### Your task:
Return each line of the records below that contains the word "DANNY".

Data supplied section start

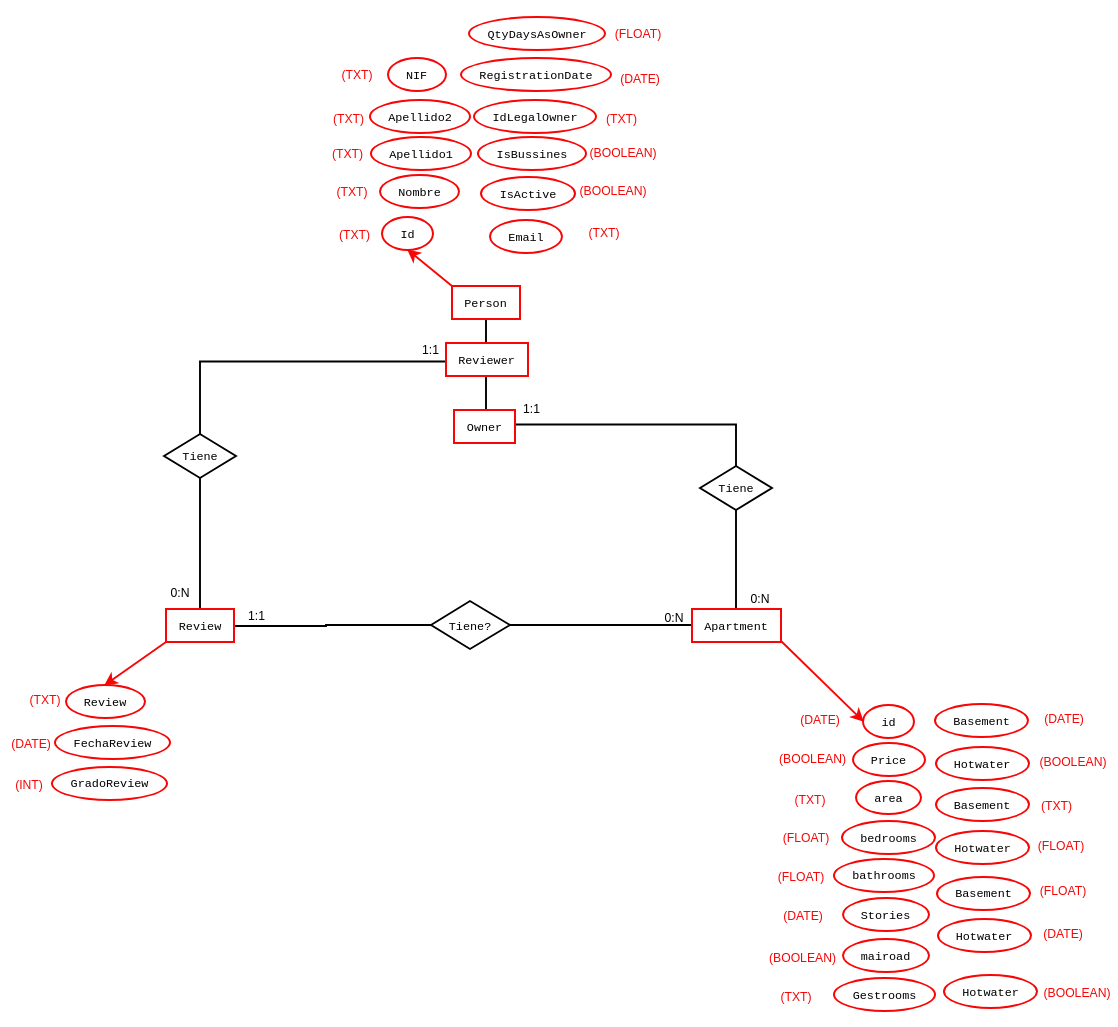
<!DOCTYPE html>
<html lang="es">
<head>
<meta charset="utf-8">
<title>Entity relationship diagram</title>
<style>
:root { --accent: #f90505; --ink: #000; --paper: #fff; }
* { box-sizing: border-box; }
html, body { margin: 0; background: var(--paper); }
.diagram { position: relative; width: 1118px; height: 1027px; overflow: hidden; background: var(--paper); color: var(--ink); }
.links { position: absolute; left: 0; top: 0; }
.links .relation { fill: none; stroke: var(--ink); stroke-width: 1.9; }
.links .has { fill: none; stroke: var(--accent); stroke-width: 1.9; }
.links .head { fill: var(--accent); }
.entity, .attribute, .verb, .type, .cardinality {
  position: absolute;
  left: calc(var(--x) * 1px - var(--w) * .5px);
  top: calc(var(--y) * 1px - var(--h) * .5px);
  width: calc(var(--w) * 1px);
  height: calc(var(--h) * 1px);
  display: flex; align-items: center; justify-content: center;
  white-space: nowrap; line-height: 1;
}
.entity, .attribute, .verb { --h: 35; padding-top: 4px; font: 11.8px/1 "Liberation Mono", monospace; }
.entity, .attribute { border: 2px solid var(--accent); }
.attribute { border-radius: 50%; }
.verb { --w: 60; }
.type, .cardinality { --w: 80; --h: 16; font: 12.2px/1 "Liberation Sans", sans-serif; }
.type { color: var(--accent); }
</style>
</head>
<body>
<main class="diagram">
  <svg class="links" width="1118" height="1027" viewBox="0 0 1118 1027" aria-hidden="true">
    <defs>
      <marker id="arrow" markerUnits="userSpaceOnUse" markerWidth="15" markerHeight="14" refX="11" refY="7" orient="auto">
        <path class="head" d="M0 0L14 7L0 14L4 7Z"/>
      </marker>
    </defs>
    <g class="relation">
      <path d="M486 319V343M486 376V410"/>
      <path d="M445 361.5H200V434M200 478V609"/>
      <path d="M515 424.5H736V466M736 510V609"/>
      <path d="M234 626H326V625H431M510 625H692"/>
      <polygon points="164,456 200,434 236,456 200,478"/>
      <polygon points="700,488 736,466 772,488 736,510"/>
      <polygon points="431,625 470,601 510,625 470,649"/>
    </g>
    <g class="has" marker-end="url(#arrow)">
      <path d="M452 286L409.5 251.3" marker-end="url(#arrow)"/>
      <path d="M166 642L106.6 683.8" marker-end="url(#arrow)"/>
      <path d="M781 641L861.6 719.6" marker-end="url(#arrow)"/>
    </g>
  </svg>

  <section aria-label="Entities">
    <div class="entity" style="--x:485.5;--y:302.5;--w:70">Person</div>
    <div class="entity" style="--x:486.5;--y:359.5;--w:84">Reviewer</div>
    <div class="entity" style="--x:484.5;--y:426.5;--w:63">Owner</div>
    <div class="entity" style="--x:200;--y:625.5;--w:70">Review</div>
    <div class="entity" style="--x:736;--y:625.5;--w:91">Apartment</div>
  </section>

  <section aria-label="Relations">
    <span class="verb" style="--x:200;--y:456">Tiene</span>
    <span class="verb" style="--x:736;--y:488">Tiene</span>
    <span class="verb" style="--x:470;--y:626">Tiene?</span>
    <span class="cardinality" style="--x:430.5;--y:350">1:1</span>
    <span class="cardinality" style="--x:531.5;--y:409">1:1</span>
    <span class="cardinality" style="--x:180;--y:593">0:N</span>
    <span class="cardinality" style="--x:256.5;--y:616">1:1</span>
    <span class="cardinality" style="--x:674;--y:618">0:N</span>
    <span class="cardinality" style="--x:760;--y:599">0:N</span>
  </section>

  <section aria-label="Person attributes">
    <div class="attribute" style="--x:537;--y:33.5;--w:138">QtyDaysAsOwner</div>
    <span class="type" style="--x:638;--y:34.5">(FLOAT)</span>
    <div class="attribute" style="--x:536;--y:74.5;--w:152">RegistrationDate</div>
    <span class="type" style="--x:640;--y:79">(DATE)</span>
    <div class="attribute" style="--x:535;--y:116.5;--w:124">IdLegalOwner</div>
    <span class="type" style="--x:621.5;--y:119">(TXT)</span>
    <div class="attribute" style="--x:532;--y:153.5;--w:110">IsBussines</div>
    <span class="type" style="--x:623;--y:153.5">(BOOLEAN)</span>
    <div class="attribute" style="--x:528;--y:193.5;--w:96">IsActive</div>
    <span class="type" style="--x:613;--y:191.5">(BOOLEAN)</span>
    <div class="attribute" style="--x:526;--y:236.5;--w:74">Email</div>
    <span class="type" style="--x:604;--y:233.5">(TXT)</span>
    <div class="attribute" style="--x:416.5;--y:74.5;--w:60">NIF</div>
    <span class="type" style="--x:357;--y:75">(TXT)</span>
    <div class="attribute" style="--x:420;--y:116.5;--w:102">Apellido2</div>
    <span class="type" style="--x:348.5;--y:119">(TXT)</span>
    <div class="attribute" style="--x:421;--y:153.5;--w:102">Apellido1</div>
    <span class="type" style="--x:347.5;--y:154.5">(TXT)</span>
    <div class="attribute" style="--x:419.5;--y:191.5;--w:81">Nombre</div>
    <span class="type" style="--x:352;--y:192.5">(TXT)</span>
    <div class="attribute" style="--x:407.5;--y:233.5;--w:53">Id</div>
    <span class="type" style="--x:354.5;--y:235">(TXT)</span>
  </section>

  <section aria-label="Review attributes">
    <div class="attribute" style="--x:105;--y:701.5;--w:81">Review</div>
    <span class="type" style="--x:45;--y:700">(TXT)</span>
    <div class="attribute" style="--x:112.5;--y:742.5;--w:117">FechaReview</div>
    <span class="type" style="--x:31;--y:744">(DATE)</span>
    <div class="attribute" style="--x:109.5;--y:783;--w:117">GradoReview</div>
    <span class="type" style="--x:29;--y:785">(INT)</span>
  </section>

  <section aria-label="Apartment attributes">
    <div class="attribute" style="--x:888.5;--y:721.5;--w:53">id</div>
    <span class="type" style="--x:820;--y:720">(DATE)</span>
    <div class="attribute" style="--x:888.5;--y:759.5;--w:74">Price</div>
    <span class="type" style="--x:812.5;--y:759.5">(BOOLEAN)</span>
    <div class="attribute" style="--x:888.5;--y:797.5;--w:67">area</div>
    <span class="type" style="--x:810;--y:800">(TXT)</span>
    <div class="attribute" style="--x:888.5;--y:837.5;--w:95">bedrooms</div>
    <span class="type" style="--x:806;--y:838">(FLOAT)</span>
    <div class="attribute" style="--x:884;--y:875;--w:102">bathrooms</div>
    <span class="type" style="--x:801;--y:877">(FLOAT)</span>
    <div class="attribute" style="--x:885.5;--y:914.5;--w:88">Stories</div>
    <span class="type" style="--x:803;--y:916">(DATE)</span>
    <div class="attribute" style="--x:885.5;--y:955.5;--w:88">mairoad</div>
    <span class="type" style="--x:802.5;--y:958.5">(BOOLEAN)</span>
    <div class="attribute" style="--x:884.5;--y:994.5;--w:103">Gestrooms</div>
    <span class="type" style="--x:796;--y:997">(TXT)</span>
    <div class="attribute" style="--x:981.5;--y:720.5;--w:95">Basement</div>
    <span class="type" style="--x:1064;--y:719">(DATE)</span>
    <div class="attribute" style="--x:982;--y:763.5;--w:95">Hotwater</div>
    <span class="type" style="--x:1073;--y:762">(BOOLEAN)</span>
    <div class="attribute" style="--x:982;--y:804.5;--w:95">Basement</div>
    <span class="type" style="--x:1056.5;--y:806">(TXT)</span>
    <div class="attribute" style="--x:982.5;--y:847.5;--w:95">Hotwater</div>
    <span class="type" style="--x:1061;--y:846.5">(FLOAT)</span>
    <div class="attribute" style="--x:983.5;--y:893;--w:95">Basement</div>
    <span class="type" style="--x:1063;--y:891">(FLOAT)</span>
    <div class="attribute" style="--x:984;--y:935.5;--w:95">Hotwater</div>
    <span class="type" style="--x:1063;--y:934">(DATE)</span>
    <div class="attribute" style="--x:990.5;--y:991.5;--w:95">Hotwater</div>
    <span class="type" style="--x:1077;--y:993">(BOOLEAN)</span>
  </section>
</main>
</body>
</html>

Data supplied section end
Data supplied section start

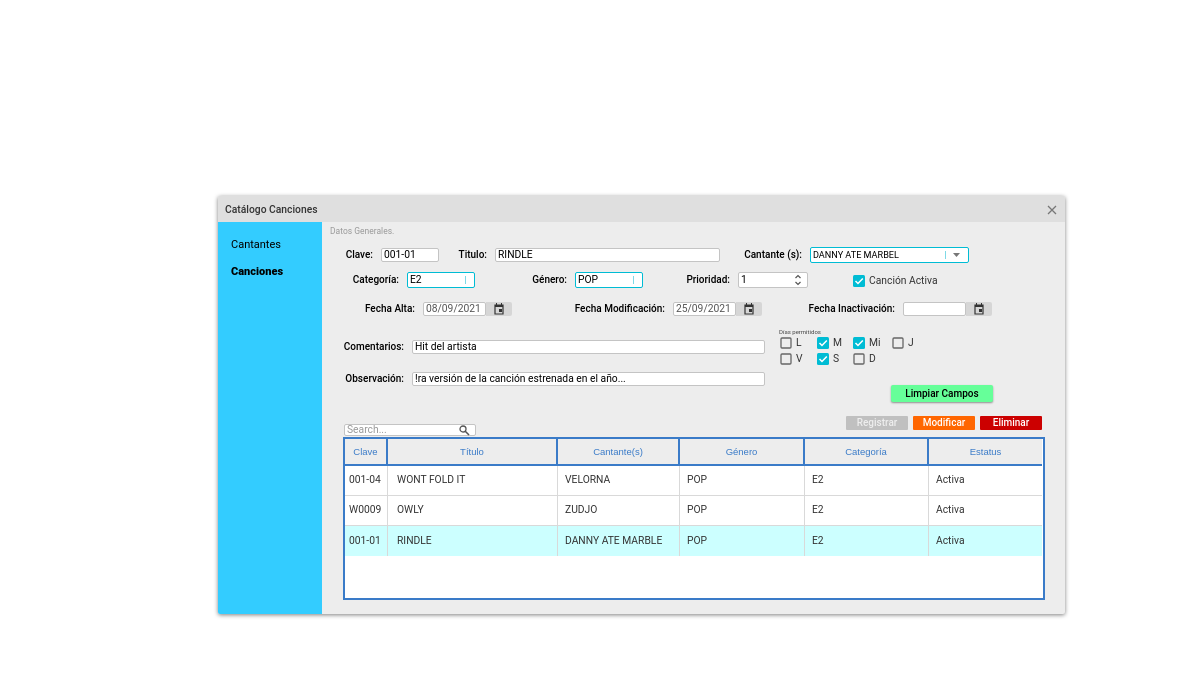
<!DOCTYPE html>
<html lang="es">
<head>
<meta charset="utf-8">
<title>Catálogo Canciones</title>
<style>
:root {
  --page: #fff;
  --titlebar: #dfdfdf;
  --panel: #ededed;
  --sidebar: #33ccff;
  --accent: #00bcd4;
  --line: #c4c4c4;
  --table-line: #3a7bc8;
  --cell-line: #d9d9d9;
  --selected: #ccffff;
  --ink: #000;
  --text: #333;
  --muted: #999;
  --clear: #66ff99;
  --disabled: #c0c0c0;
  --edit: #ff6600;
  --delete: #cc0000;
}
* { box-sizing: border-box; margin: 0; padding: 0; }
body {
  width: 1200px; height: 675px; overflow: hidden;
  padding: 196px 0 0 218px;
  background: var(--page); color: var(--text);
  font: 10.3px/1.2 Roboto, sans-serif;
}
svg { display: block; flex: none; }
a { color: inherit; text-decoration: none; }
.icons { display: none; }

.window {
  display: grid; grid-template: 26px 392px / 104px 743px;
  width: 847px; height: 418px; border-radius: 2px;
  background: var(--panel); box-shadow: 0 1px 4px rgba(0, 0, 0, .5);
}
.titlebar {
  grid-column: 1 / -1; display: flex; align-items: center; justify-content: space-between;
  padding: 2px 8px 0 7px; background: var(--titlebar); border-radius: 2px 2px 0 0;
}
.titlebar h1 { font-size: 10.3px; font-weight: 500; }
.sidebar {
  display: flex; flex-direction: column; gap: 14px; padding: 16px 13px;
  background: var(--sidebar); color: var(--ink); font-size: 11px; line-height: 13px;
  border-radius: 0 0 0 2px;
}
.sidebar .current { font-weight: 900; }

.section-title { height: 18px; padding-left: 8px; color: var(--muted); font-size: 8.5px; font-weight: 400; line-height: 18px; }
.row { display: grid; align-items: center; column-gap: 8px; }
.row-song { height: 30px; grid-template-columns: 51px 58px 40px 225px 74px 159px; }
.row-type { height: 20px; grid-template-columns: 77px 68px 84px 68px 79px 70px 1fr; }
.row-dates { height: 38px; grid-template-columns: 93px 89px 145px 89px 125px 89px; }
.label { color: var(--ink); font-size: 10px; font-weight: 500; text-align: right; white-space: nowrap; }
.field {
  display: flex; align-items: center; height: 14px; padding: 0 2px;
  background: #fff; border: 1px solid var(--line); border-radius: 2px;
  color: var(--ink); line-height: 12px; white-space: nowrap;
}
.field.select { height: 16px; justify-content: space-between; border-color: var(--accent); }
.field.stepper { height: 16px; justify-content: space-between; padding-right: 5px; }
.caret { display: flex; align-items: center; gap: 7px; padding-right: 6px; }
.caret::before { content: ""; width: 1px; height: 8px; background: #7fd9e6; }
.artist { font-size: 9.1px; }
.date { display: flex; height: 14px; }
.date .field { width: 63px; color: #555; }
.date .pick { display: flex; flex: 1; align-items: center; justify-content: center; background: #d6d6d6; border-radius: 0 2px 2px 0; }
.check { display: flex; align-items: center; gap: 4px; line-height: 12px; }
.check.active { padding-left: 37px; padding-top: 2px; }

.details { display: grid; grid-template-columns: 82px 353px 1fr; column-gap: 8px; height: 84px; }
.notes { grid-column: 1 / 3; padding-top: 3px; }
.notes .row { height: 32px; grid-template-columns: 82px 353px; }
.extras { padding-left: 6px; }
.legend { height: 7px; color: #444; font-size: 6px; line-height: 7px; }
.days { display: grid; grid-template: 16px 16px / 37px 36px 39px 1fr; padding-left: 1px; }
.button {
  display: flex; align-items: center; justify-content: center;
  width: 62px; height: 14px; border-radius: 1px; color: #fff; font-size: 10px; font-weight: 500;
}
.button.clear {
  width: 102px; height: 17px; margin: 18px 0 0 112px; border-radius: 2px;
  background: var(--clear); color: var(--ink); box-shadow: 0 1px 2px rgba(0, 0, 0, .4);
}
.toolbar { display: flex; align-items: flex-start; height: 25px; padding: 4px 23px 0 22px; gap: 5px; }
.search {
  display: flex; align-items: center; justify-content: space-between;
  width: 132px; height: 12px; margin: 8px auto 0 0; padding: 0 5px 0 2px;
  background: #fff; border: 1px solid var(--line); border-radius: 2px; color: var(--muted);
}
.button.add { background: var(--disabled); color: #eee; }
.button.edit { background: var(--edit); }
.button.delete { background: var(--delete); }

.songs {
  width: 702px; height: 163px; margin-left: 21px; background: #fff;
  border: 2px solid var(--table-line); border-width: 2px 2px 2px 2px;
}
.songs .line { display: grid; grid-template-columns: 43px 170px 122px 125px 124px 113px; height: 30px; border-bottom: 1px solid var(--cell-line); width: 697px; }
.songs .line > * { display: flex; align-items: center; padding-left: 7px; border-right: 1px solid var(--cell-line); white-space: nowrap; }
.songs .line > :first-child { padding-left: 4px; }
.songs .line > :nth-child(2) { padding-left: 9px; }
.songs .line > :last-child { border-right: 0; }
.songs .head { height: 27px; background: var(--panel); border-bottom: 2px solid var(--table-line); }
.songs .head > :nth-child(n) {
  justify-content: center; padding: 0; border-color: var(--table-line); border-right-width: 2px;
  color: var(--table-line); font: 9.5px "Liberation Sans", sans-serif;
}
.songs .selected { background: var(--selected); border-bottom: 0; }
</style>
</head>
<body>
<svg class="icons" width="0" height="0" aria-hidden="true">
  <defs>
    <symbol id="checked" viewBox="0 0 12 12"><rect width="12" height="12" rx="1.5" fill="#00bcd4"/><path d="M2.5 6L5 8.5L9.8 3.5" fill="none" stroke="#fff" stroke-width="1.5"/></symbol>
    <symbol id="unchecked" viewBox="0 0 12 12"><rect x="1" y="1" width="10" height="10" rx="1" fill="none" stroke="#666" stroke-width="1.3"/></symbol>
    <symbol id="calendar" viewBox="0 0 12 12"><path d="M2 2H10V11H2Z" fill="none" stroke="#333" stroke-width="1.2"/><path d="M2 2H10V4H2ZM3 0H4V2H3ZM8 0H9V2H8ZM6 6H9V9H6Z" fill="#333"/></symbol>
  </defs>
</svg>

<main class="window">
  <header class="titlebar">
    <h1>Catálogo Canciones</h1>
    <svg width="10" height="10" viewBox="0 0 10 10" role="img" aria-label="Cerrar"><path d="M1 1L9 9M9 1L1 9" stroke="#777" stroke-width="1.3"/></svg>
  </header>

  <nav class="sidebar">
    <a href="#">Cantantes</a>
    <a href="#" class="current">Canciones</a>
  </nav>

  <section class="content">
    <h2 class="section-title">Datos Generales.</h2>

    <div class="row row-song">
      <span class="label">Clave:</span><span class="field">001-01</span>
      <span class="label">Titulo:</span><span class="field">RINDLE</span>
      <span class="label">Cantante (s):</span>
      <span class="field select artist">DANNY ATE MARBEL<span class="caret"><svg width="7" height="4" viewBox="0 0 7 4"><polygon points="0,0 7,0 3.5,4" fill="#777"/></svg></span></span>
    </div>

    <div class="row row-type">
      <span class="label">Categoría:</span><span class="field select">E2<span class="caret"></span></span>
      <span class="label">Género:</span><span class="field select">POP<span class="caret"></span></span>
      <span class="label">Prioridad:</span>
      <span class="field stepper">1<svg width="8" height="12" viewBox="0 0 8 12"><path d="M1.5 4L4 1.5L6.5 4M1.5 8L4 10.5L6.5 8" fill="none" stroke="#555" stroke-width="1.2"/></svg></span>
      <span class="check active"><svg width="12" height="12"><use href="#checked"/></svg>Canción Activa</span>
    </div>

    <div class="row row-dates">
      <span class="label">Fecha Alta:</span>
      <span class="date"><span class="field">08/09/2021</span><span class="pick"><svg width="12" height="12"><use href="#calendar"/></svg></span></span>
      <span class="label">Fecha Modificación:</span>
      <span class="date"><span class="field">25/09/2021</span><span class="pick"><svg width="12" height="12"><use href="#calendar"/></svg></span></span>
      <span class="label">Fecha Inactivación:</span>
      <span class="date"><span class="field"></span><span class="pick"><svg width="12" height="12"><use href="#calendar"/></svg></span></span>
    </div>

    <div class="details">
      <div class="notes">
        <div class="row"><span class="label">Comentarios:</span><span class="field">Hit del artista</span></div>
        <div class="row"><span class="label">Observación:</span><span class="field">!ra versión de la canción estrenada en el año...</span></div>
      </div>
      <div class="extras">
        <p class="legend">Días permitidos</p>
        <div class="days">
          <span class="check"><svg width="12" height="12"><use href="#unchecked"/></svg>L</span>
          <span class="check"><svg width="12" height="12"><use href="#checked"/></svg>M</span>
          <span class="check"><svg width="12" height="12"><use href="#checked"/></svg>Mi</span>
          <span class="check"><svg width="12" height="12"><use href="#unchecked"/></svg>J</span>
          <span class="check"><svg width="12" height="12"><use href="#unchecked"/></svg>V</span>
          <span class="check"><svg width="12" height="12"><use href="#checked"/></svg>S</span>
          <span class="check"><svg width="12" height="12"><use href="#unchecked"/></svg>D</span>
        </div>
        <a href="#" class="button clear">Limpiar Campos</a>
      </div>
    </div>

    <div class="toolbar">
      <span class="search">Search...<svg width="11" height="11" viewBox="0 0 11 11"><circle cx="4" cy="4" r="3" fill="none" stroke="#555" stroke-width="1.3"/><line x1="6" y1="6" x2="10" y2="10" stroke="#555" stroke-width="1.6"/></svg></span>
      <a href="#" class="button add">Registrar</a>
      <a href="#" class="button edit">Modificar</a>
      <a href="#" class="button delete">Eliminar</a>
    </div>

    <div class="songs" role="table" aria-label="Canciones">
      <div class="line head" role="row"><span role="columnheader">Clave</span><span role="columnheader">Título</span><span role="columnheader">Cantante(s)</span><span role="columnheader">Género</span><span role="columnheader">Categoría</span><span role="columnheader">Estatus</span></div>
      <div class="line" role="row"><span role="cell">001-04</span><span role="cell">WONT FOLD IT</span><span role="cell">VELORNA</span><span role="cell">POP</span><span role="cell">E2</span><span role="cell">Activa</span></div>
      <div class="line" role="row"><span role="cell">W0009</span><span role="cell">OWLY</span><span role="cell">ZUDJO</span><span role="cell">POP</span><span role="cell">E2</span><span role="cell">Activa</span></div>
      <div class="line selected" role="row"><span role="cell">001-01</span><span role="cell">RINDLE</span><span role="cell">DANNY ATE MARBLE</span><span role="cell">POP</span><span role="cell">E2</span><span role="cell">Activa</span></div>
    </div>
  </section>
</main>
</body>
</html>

Data supplied section end

### Problem solution:
      <span class="field select artist">DANNY ATE MARBEL<span class="caret"><svg width="7" height="4" viewBox="0 0 7 4"><polygon points="0,0 7,0 3.5,4" fill="#777"/></svg></span></span>
      <div class="line selected" role="row"><span role="cell">001-01</span><span role="cell">RINDLE</span><span role="cell">DANNY ATE MARBLE</span><span role="cell">POP</span><span role="cell">E2</span><span role="cell">Activa</span></div>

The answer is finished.